» **Your assignment**
Nothing but the lines from the top of the records through the line with "0; background: var(--paper);" should be returned, exactly, and without pictures.
** Source data follows **
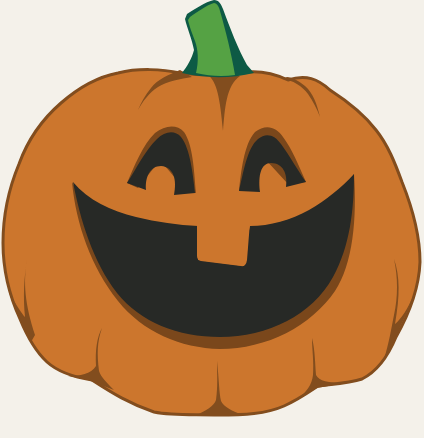
<!DOCTYPE html>
<html lang="en">
<head>
<meta charset="utf-8">
<title>Smiling pumpkin</title>
<style>
:root {
  --paper: #f4f1ea;
  --skin: #cc762d;
  --rind: #824d1e;
  --edge: #7a471b;
  --hollow: #272926;
  --stem: #55a244;
  --stem-dark: #0d5a45;
}
html, body { margin: 0; background: var(--paper); }
body { width: 424px; height: 438px; overflow: hidden; }
svg { display: block; }
.body { fill: var(--skin); stroke: var(--rind); stroke-width: 3; stroke-linejoin: round; }
.crease { fill: var(--rind); }
.carved-edge { fill: var(--edge); }
.hollow { fill: var(--hollow); }
.skin { fill: var(--skin); }
.stem { fill: var(--stem); }
.stem-shade { fill: var(--stem-dark); }
</style>
</head>
<body>
<svg width="424" height="438" viewBox="0 0 424 438" role="img" aria-label="Smiling jack-o'-lantern">
  <path class="body" d="M180 73C162 69 138 68 118 73C97 77 77 89 61 103C39 122 27 142 19 164C9 188 3 215 3 243C3 270 10 297 20 319C27 336 35 351 47 362C58 372 73 377 92 380C112 393 130 404 154 412C174 416 196 414 218 415C244 415 266 414 284 406C298 400 309 392 318 386C334 384 350 383 362 379C378 371 389 354 396 337C409 314 419 289 420 262C420 234 412 207 402 182C395 163 388 145 376 130C363 113 347 101 330 90C318 79 306 74 288 80C275 74 262 71 248 72C226 76 204 76 180 73Z"/>

  <g class="crease">
    <path d="M180 70C168 75 158 79 151 88C145 95 141 103 138 110C143 101 149 93 158 87C167 81 181 79 192 77Z"/>
    <path d="M208 75C217 82 220 98 223 131C225 108 226 86 240 76Z"/>
    <path d="M282 79C293 80 302 86 308 94C313 101 317 109 320 117C317 104 313 93 305 86C299 81 292 77 287 77Z"/>
    <path d="M27 260C23 283 25 304 35 335L31 342C24 326 14 306 9 293C17 306 22 314 25 317C23 296 24 278 27 260Z"/>
    <path d="M102 328C97 342 97 354 99 371C101 377 106 382 114 390L88 380C80 378 74 377 68 376C80 376 91 374 96 366C95 350 97 337 102 328Z"/>
    <path d="M217 361C219 379 219 392 221 401C224 407 232 411 243 415H196C206 411 214 406 216 400C218 386 217 374 217 361Z"/>
    <path d="M312 338C315 350 315 362 316 375C319 381 328 383 345 383L317 388L298 399C306 392 312 385 313 375C314 361 312 350 312 338Z"/>
    <path d="M394 259C400 276 400 296 395 324C401 319 408 309 414 294C407 315 398 329 394 342L384 359C389 343 391 330 394 315C398 296 398 278 394 259Z"/>
  </g>

  <g id="stem">
    <path class="stem-shade" d="M187 14C195 9 205 2 214 0C219 0 221 4 223 9C230 28 238 49 247 65L254 73C230 79 203 78 182 73C187 67 192 58 194 50C192 39 187 28 185 19Z"/>
    <path class="stem" d="M190 17C197 12 207 5 214 3C217 3 219 7 220 11C226 32 231 52 235 75C222 77 209 76 196 73C199 61 198 49 195 41C192 33 189 25 188 20Z"/>
  </g>

  <g id="left-eye">
    <path class="carved-edge" d="M127 183C134 167 143 144 155 133C165 125 177 124 184 132C193 145 194 170 196 193L186 191L160 160L138 188Z"/>
    <path class="hollow" d="M127 183C136 169 146 149 157 139C165 131 175 130 181 137C190 148 193 174 195 193L174 195C177 180 174 167 161 166C150 166 145 177 146 190Z"/>
  </g>

  <g id="right-eye">
    <path class="carved-edge" d="M239 191C241 172 244 144 255 132C265 124 276 126 283 137C292 149 299 166 306 182L288 184L266 160L246 189Z"/>
    <path class="hollow" d="M239 191C243 174 247 148 258 139C266 132 275 135 281 144C290 156 298 171 306 182L286 187C288 174 283 163 271 163C261 163 258 175 260 192Z"/>
  </g>

  <g id="mouth">
    <path class="carved-edge" d="M72 182C76 224 91 267 118 301C143 332 180 348 220 349C267 349 311 326 335 291C353 264 357 218 354 174L330 230L220 320L110 250Z"/>
    <path class="hollow" d="M73 182C88 200 111 211 136 217C157 222 178 225 198 226V260L244 266C249 254 246 240 250 226C270 226 291 220 309 210C326 200 341 188 354 174C354 210 350 246 333 277C312 315 268 337 220 337C178 337 140 322 117 293C93 262 80 219 73 182Z"/>
    <path class="skin" d="M197 222H250L247 260Q246 267 241 266L201 261Q197 260 197 256Z"/>
  </g>
</svg>
</body>
</html>
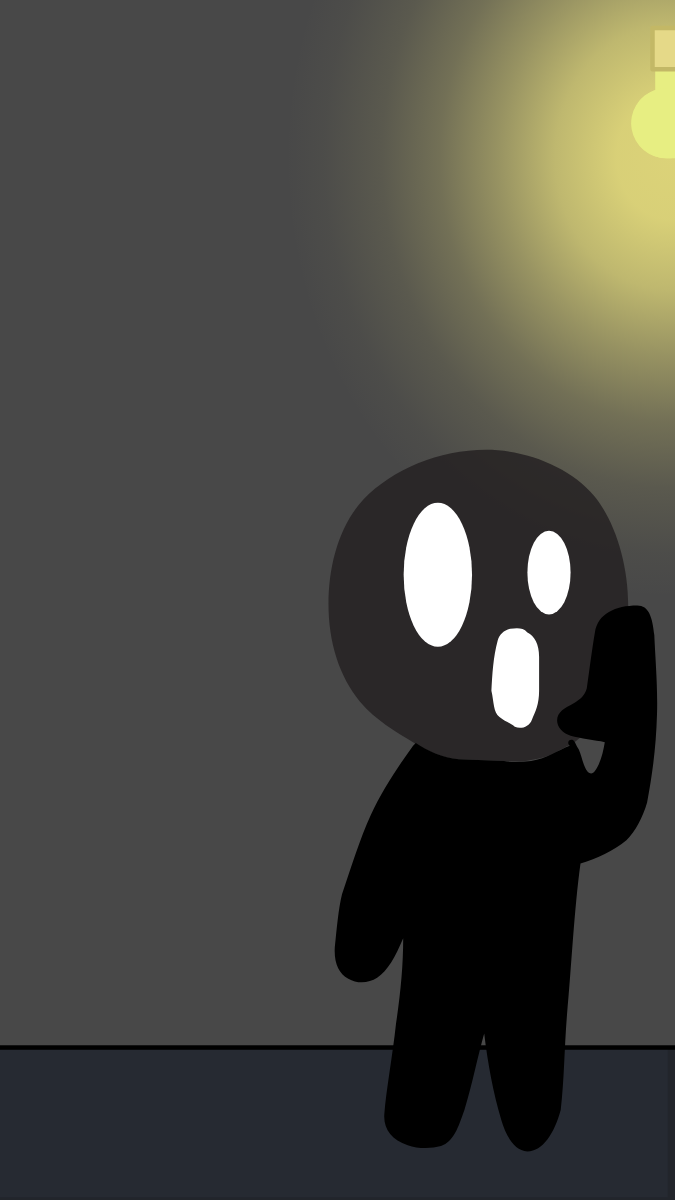
<!DOCTYPE html>
<html lang="en">
<head>
<meta charset="utf-8">
<title>Startled figure under a lamp</title>
<style>
:root {
  --wall: #484848;
  --floor: #262a32;
  --floor-edge: #22252b;
  --ink: #000000;
  --head: #232021;
  --face: #ffffff;
  --glow: #e0d77a;
  --bulb: #e7ee82;
  --socket: #e5d988;
  --socket-line: #c3b866;
}
html, body { margin: 0; padding: 0; overflow: hidden; background: var(--wall); }
.scene { display: block; width: 675px; height: 1200px; }
.wall { fill: var(--wall); }
.floor { fill: var(--floor); }
.floor-edge { fill: var(--floor-edge); }
.skirting, .body, .arm { fill: var(--ink); }
.glow { fill: url(#lamp-glow); }
.glow-stop { stop-color: var(--glow); }
.bulb { fill: var(--bulb); }
.socket { fill: var(--socket); stroke: var(--socket-line); stroke-width: 5; stroke-linejoin: round; }
.head { fill: var(--head); fill-opacity: .82; }
.face { fill: var(--face); }
</style>
</head>
<body>
<svg class="scene" viewBox="0 0 750 1334" preserveAspectRatio="none" role="img" aria-label="A startled black figure with white eyes stands in a dark room, one hand raised, below a glowing yellow lamp">
  <defs>
    <radialGradient id="lamp-glow">
      <stop class="glow-stop" offset="0" stop-opacity=".97"/>
      <stop class="glow-stop" offset=".14" stop-opacity=".95"/>
      <stop class="glow-stop" offset=".3" stop-opacity=".78"/>
      <stop class="glow-stop" offset=".45" stop-opacity=".52"/>
      <stop class="glow-stop" offset=".6" stop-opacity=".28"/>
      <stop class="glow-stop" offset=".75" stop-opacity=".12"/>
      <stop class="glow-stop" offset=".9" stop-opacity=".03"/>
      <stop class="glow-stop" offset="1" stop-opacity="0"/>
    </radialGradient>
  </defs>

  <g id="room">
    <rect class="wall" width="750" height="1334"/>
    <rect class="floor-edge" y="1166" width="750" height="168"/>
    <rect class="floor" y="1166" width="742" height="165"/>
    <rect class="skirting" y="1162" width="750" height="5"/>
  </g>

  <g id="lamp">
    <ellipse class="glow" cx="745" cy="175" rx="428" ry="490"/>
    <path class="bulb" d="M728 79H760V176H741A39 39 0 0 1 728 100Z"/>
    <circle class="bulb" cx="741" cy="137" r="39"/>
    <rect class="socket" x="725" y="31" width="50" height="46"/>
  </g>

  <g id="figure">
    <path class="head" d="M540 500C586 500 634 520 660 551C683 579 698 626 698 673C698 715 690 760 662 800C655 811 646 820 634 828C622 833 612 842 590 845C580 847 570 847 560 846L510 844C492 843 474 834 462 827C438 812 418 801 400 780C377 752 365 714 365 672C365 628 377 584 404 555C436 522 488 500 540 500Z"/>
    <g id="face">
      <ellipse class="face" cx="486.500" cy="639" rx="38" ry="80"/>
      <ellipse class="face" cx="610" cy="636.500" rx="24" ry="46.500"/>
      <path class="face" d="M567 699C576 698 581 698 586 703C594 707 599 716 599 730L599 768C599 783 595 791 591 800C588 808 579 811 572 808C566 803 561 802 555 797C548 792 549 781 546 768C547 750 548 730 553 712C555 705 560 701 567 699Z"/>
    </g>
    <path class="body" d="M462 826C474 834 492 843 510 844L560 846C570 848 580 847 590 846C608 843 620 834 633 829C629 825 633 821 637 823C640 826 640 829 643 833C647 842 648 852 653 858C656 861 659 860 661 857C667 849 670 837 672 825C661 823 645 821 634 818C625 815 619 808 619 801C619 791 628 787 637 782C645 777 650 773 652 765C655 744 658 720 661 703C664 682 684 673 708 673C721 673 725 686 727 706C728 730 731 765 730 794C729 830 725 860 719 892C714 909 706 924 696 934C681 946 664 954 645 960C638 1010 635 1075 630 1128C627 1165 627 1200 623 1234C616 1260 603 1280 586 1280C571 1279 562 1262 557 1245C548 1215 542 1182 538 1149C531 1173 525 1205 516 1234C509 1254 504 1269 490 1274C479 1277 464 1277 453 1273C435 1267 426 1255 427 1239C429 1212 436 1175 440 1138C445 1105 448 1074 448 1043C439 1064 431 1079 419 1087C410 1093 397 1094 387 1088C376 1082 371 1070 372 1053C374 1034 376 1010 380 994C390 965 400 932 412 906C425 878 443 851 459 829Z"/>
  </g>
</svg>
</body>
</html>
** End of Source data **
» **Answer space**
<!DOCTYPE html>
<html lang="en">
<head>
<meta charset="utf-8">
<title>Smiling pumpkin</title>
<style>
:root {
  --paper: #f4f1ea;
  --skin: #cc762d;
  --rind: #824d1e;
  --edge: #7a471b;
  --hollow: #272926;
  --stem: #55a244;
  --stem-dark: #0d5a45;
}
html, body { margin: 0; background: var(--paper); }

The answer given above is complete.